And in a sense, we had—he was clinically dead for well over a minute. When the doctors finally revived him, Rich spoke of a magical place he had visited, a land full of Peppermint Forests, Peanut Brittle Houses, and Molasses Swamps. He had been traveling toward a bright light, he claimed, but had taken a shortcut through the Gumdrop Mountains and found himself back on Earth.

It’s not exaggeration to say that Richard’s ‘death’ was the best thing that ever happened to him. He swore off business entirely, deciding instead to focus on the things that really mattered to him: family and friends. His accident reminded him that the pursuit of wealth and power was a sucker’s game, a chimera; he realized that just at the moment when you were close to reaching your goal, something could come along and bump you right back to where you started without so much as a ‘sorry.’

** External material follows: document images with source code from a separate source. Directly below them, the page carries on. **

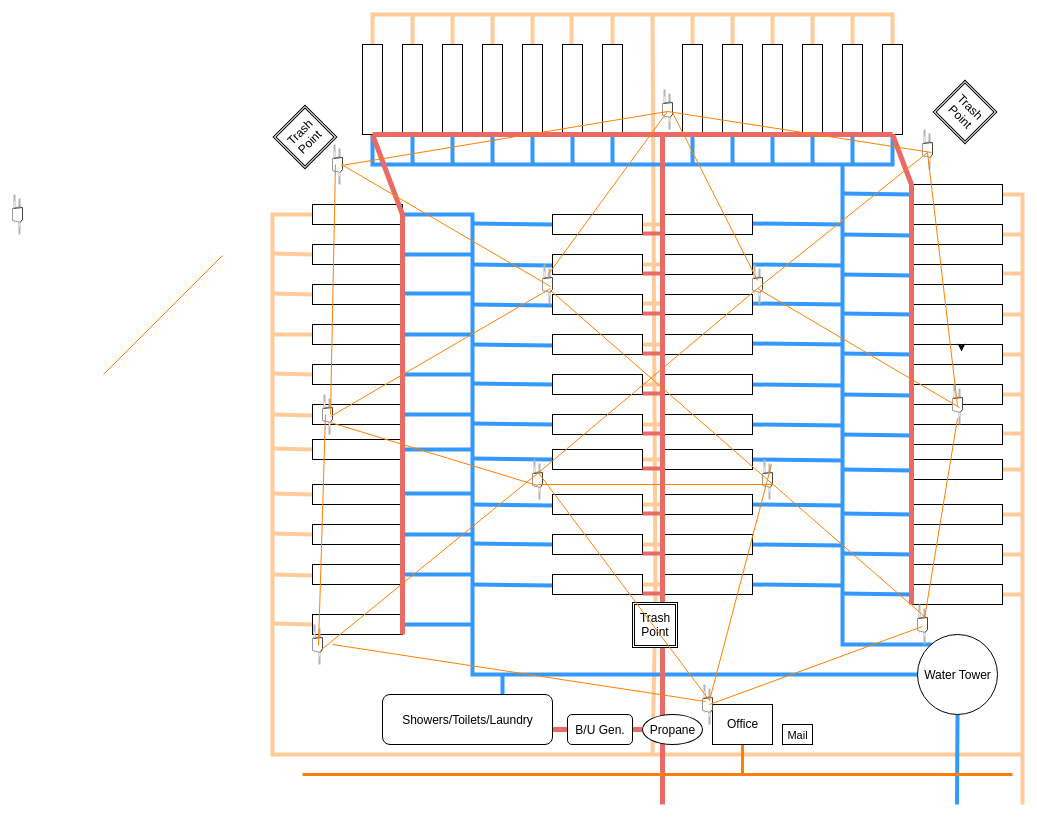
<!DOCTYPE html>
<html lang="en">
<head>
<meta charset="utf-8">
<title>Site utilities plan</title>
<style>
:root {
  --paper: #ffffff;
  --ink: #000000;
  --sewer: #ffcc99;
  --water: #3399ff;
  --power: #ea6b66;
  --network: #ff8000;
  --metal: #b3b3b3;
}
* { box-sizing: border-box; }
html, body { margin: 0; }
body { background: var(--paper); }
.site-plan {
  position: relative;
  width: 1037px;
  height: 820px;
  overflow: hidden;
  background: var(--paper);
  color: var(--ink);
  font: 12px/14px "Liberation Sans", Helvetica, sans-serif;
}
.layer { position: absolute; inset: 0; display: block; }
.sewer, .water, .power, .network, .trunk { fill: none; }
.sewer { stroke: var(--sewer); stroke-width: 4; }
.water { stroke: var(--water); stroke-width: 4; }
.power { stroke: var(--power); stroke-width: 5; }
.network { stroke: var(--network); stroke-width: 1; }
.trunk { stroke: var(--network); stroke-width: 3; }
.lots { fill: var(--paper); stroke: var(--ink); }
.node {
  position: absolute;
  display: flex;
  align-items: center;
  justify-content: center;
  text-align: center;
  background: var(--paper);
  border: 1px solid var(--ink);
}
.trash { width: 46px; height: 46px; border: 3px double var(--ink); }
.trash-west { left: 282px; top: 114px; transform: rotate(-45deg); }
.trash-east { left: 942px; top: 89px; transform: rotate(45deg); }
.trash-south { left: 632px; top: 602px; }
.showers { left: 382px; top: 694px; width: 171px; height: 51px; border-radius: 8px; }
.generator { left: 567px; top: 714px; width: 66px; height: 31px; border-radius: 5px; }
.propane { left: 642px; top: 714px; width: 61px; height: 31px; border-radius: 50%; }
.office { left: 712px; top: 704px; width: 61px; height: 41px; padding-bottom: 1px; }
.mail { left: 782px; top: 724px; width: 31px; height: 21px; font-size: 11px; }
.water-tower { left: 917px; top: 634px; width: 81px; height: 81px; border-radius: 50%; }
</style>
</head>
<body>
<main class="site-plan">
  <svg class="layer" width="1037" height="820" viewBox="-0.5 -0.5 1037 820" aria-hidden="true">
    <defs>
      <rect id="lot" width="90" height="20"/>
      <rect id="tall-lot" width="20" height="90"/>
      <g id="antenna">
        <path d="M-3-20V6M2-16V20" stroke="var(--metal)" stroke-width="2"/>
        <path d="M-3-13V9M2-7V12" stroke="#e6e6e6" stroke-width="1"/>
        <path d="M-5-6L3-8L5-6V5L3 8L-5 6Z" fill="#fff" stroke="#999" stroke-width="1"/>
        <path d="M-4-6L5-7V5L3 7" fill="none" stroke="#444" stroke-width="1"/>
      </g>
    </defs>

    <g class="sewer">
      <path d="M372 14H892M652 14L655 600L652 754M312 214L272 214V754H1022M1002 194L1022 194V804"/>
      <path d="M372 12V44M412 14V44M452 14V44M492 14V44M532 14V44M571 14V44M612 14V44M692 14V44M732 14V44M772 14V44M812 14V44M852 14V44M892 12V44"/>
      <path d="M272 253L312 254M272 293L312 294M272 334H312M272 373L312 374M272 414L312 415M272 448L312 449M272 493L312 494M272 533L312 534M272 574L312 575M272 623L312 624"/>
      <path d="M1002 234H1022M1002 273H1022M1002 314H1022M1002 354H1022M1002 394H1022M1002 433H1022M1002 469H1022M1002 514H1022M1002 554H1022M1002 594H1022"/>
      <path d="M642 224H662M642 264H662M642 303H662M642 344H662M642 384H662M642 424H662M642 459H662M642 504H662M642 544H662M642 584H662"/>
    </g>

    <g class="water">
      <path d="M372 164H892M372 134V166M412 134V164M452 134V164M492 134V164M532 134V164M572 134V164M612 134V164M692 134V164M732 134V164M772 134V164M812 134V164M852 134V164M892 134V166"/>
      <path d="M402 214H472V674H917M502 674V694M842 164V644H932M957 714L956.5 804"/>
      <path d="M402 254H472M402 293H472M402 334H472M402 374H472M402 414H472M402 449H472M402 493H472M402 534H472M402 574H472M402 624H472"/>
      <path d="M472 223L552 224M472 264L552 265M472 304L552 305M472 344L552 345M472 383L552 384M472 423L552 424M472 458L552 459M472 504L552 505M472 543L552 544M472 584L552 585"/>
      <path d="M752 223L842 224M752 264L842 265M752 303L842 304M752 343L842 344M752 384L842 385M752 424L842 425M752 459L842 460M752 504L842 505M752 544L842 545M752 584L842 585"/>
      <path d="M842 193L912 194M842 234L912 235M842 274L912 275M842 313L912 314M842 353L912 354M842 394L912 395M842 434L912 435M842 469L912 470M842 513L912 514M842 553L912 554M842 593L912 594"/>
    </g>

    <g class="lots">
      <g id="north-lots">
        <use href="#tall-lot" x="362" y="44"/><use href="#tall-lot" x="402" y="44"/><use href="#tall-lot" x="442" y="44"/><use href="#tall-lot" x="482" y="44"/><use href="#tall-lot" x="522" y="44"/><use href="#tall-lot" x="562" y="44"/><use href="#tall-lot" x="602" y="44"/>
        <use href="#tall-lot" x="682" y="44"/><use href="#tall-lot" x="722" y="44"/><use href="#tall-lot" x="762" y="44"/><use href="#tall-lot" x="802" y="44"/><use href="#tall-lot" x="842" y="44"/><use href="#tall-lot" x="882" y="44"/>
      </g>
      <g id="west-lots">
        <use href="#lot" x="312" y="204"/><use href="#lot" x="312" y="244"/><use href="#lot" x="312" y="284"/><use href="#lot" x="312" y="324"/><use href="#lot" x="312" y="364"/><use href="#lot" x="312" y="404"/><use href="#lot" x="312" y="439"/><use href="#lot" x="312" y="484"/><use href="#lot" x="312" y="524"/><use href="#lot" x="312" y="564"/><use href="#lot" x="312" y="614"/>
      </g>
      <g id="centre-lots">
        <use href="#lot" x="552" y="214"/><use href="#lot" x="552" y="254"/><use href="#lot" x="552" y="294"/><use href="#lot" x="552" y="334"/><use href="#lot" x="552" y="374"/><use href="#lot" x="552" y="414"/><use href="#lot" x="552" y="449"/><use href="#lot" x="552" y="494"/><use href="#lot" x="552" y="534"/><use href="#lot" x="552" y="574"/>
      </g>
      <use href="#centre-lots" x="110"/>
      <g id="east-lots">
        <use href="#lot" x="912" y="184"/><use href="#lot" x="912" y="224"/><use href="#lot" x="912" y="264"/><use href="#lot" x="912" y="304"/><use href="#lot" x="912" y="344"/><use href="#lot" x="912" y="384"/><use href="#lot" x="912" y="424"/><use href="#lot" x="912" y="459"/><use href="#lot" x="912" y="504"/><use href="#lot" x="912" y="544"/><use href="#lot" x="912" y="584"/>
      </g>
    </g>

    <g class="power">
      <path d="M372 134H892M372 134L402 214V634M892 134L911 184V604M662 134V804M552 729H642"/>
      <path stroke-width="4" d="M642 233H662M642 273H662M642 313H662M642 353H662M642 393H662M642 433H662M642 468H662M642 513H662M642 553H662M642 593H662"/>
    </g>
    <path class="trunk" d="M302 774H1012M742 744V774"/>
    <path d="M957 343L961 345L965 343L961 351Z"/>
  </svg>

  <div class="node trash trash-west">Trash<br>Point</div>
  <div class="node trash trash-east">Trash<br>Point</div>
  <div class="node trash trash-south">Trash<br>Point</div>
  <div class="node showers">Showers/Toilets/Laundry</div>
  <div class="node generator">B/U Gen.</div>
  <div class="node propane">Propane</div>
  <div class="node office">Office</div>
  <div class="node mail">Mail</div>
  <div class="node water-tower">Water Tower</div>

  <svg class="layer" width="1037" height="820" viewBox="-0.5 -0.5 1037 820" aria-hidden="true">
    <g id="antennas">
      <use href="#antenna" x="17" y="214"/>
      <use href="#antenna" x="667" y="109"/>
      <use href="#antenna" x="337" y="164"/>
      <use href="#antenna" x="927" y="149"/>
      <use href="#antenna" x="547" y="284"/>
      <use href="#antenna" x="757" y="284"/>
      <use href="#antenna" x="327" y="414"/>
      <use href="#antenna" x="957" y="404"/>
      <use href="#antenna" x="537" y="479"/>
      <use href="#antenna" x="767" y="479"/>
      <use href="#antenna" x="317" y="644"/>
      <use href="#antenna" x="922" y="624"/>
      <use href="#antenna" x="707" y="704"/>
    </g>
    <g class="network">
      <path d="M103 374L222 255"/>
      <path d="M341 165L667 111L931 152M667 111L547 275M672 112L757 280"/>
      <path d="M341 164L550 286M335 164L330 414M330 416L550 288M330 422L537 485M325 414L318 645"/>
      <path d="M927 152L757 288L537 473L320 650M927 152L957 405M757 288L959 407M957 418L924 618"/>
      <path d="M550 290L924 616M537 484H772M537 471L709 700M771 464L709 700"/>
      <path d="M332 644L705 701M922 626L709 704"/>
    </g>
  </svg>
</main>
</body>
</html>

And so he spent the rest of his life in the company of those who loved him, inviting friends and former business associates to come stay at his Millionaire Mansion. Well, apparently not all of his guests loved him. I’ll never forget the moment when I entered the Conservatory through the secret passageway from the Lounge, and found his lifeless corpse laying there beside the bloody candlestick. To this day the police don’t know who committed this heinous crime—I’ve always suspected the Professor, myself—and the case remains officially unsolved.

And so we gather today to pay our final respects to this great man. He may have began as a scoundrel, but as he grew older and wiser Richard Boddy became one of those rare people who are able to appreciate life not for what it brought, but for what it was. Richard finally recognized that life is a game: the point is not to win, but simply to enjoy playing.

Matthew Baldwin dedicates this essay to Sid Sackson, 1920–2002.